One of the things I’ve enjoyed up until now about “Flashpoint” was how in some of the mini-series, they’ve been quietly telling their own little story about the Atlantis/New Themyscira conflict. Barely a part of the main “Flashpoint” story, it’s been fun to see the other writers run with this basic idea, and see what they can come up with.
Unfortunately, in the case of “Flashpoint: Wonder Woman and the Furies,” it’s feeling like that particular story is running out of gas. Even though Dan Abnett and Andy Lanning are handing us the next piece of the story, this one feels rather leaden. Maybe it’s because half of it involves things we’ve already figured out, and the other half turns out to be anti-climactic.
Take, for example, the explanation of what happened to the original Themyscira. Without giving anything away, I found myself disappointed that of all the possible reasons for the destruction of the island, we’ve ended up with one of the most boring ones. Maybe in outline form it carried more of a punch, but here it hits the page with a thud. There’s no drama in the scene, no energy, not even the feeling that it was a terribly difficult moment. Just a throw-away line from one of the characters involved, and that’s it. Likewise, the conquering of Great Britain feels like an afterthought, not a dramatic moment at all.
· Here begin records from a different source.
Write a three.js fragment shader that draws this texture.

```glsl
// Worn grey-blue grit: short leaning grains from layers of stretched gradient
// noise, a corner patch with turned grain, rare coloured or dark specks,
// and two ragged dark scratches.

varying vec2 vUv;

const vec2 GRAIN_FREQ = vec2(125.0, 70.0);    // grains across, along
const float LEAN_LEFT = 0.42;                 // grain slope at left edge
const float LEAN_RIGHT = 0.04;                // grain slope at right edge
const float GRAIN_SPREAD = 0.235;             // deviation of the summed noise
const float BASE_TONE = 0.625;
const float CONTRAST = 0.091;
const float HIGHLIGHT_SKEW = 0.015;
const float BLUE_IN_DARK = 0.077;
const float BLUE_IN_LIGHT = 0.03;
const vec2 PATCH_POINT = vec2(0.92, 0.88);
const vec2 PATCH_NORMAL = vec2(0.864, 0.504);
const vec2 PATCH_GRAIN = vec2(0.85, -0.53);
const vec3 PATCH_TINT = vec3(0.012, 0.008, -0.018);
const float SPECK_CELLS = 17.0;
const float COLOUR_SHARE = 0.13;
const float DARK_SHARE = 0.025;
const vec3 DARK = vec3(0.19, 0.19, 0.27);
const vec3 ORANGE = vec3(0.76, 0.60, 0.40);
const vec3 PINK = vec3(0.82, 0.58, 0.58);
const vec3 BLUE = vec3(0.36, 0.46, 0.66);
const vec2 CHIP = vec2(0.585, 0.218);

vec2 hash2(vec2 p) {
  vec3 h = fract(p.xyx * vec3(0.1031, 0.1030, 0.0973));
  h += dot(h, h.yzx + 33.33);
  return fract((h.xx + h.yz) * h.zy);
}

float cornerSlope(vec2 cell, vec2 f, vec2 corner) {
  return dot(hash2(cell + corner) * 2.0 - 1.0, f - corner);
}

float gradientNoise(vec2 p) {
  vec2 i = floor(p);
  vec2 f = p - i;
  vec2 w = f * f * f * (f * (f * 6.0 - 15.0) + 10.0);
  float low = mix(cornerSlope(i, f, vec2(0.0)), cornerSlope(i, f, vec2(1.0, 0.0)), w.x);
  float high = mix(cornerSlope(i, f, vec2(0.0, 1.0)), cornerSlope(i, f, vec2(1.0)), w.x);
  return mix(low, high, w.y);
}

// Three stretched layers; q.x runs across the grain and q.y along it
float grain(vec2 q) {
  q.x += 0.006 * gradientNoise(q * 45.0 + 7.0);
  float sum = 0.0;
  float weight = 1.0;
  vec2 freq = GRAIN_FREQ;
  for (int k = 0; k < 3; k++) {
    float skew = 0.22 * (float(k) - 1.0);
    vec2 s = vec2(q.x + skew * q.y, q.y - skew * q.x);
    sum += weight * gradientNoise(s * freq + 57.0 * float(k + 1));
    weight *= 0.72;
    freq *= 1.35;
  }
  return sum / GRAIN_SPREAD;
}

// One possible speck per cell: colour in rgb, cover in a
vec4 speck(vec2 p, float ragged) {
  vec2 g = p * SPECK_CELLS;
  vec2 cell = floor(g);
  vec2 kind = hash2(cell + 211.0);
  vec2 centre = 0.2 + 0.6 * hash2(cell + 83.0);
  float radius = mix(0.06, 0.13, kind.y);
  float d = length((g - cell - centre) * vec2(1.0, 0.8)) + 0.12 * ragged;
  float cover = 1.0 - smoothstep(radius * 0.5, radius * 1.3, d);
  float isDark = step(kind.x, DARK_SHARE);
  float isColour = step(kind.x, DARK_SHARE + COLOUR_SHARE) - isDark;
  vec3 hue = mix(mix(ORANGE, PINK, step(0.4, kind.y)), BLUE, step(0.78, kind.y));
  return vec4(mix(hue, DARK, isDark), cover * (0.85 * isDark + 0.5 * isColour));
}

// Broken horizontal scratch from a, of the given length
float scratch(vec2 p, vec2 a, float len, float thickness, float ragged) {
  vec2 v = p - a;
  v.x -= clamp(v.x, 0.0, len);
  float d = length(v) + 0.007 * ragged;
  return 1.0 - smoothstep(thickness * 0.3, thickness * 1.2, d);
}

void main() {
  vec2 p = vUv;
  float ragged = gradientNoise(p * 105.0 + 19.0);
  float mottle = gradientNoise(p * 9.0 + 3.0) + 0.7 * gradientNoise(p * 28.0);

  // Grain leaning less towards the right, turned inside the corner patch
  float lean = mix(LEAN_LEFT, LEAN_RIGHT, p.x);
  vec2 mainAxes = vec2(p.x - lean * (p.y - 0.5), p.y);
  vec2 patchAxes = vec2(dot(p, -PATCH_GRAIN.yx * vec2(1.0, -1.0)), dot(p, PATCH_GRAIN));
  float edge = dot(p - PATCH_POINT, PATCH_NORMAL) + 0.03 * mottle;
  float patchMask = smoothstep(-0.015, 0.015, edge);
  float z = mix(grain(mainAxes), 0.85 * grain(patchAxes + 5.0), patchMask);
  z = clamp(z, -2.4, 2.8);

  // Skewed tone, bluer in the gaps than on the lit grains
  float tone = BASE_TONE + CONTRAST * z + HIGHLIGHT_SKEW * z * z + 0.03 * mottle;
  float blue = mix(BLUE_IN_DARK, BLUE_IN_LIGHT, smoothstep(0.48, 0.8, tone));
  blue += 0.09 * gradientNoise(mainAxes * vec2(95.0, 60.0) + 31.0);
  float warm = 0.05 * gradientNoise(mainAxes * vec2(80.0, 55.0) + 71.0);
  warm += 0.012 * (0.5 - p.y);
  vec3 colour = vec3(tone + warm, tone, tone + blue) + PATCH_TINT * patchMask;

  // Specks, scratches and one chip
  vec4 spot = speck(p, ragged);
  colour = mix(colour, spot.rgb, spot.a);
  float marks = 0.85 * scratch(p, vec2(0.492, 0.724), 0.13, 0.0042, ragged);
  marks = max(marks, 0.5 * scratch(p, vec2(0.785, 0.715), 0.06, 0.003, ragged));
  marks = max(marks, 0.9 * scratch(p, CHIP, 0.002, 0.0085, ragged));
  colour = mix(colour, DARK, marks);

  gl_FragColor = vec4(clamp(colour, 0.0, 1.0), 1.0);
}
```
It’s a problem that persists throughout the issue. While “Flashpoint: Emperor Aquaman” has had a bit of pep and energy to it, “Flashpoint: Wonder Woman and the Furies” is lacking. (While we’re at it, the lack of any real Fury action has been a bit disappointing. I guess “Flashpoint: Wonder Woman and Unmemorable Other Amazons” didn’t have the same ring to it.) Up until now, it’s been a little fun to see the war play out in these other issues, but this one felt more like a combination of stalling tactic and information dump.
Agustin Padilla’s pencils are fine, here; they remind me a lot of early comics from J. Calafiore. I like the way he mixes older and newer popular styles together (a little bit of manga, a little bit of classic comic artists) to provide a clean, angular look. (The panel where Aquaman says, “I do not want this war,” in particular, strikes me as a good portrait of the character.) It’s easy to follow and pleasant; I’d certainly welcome him on other comics down the line. But hopefully? Something with a little more zing to it. We’ve had good comics from Abnett and Lanning in the past, but this is one of their less memorable efforts.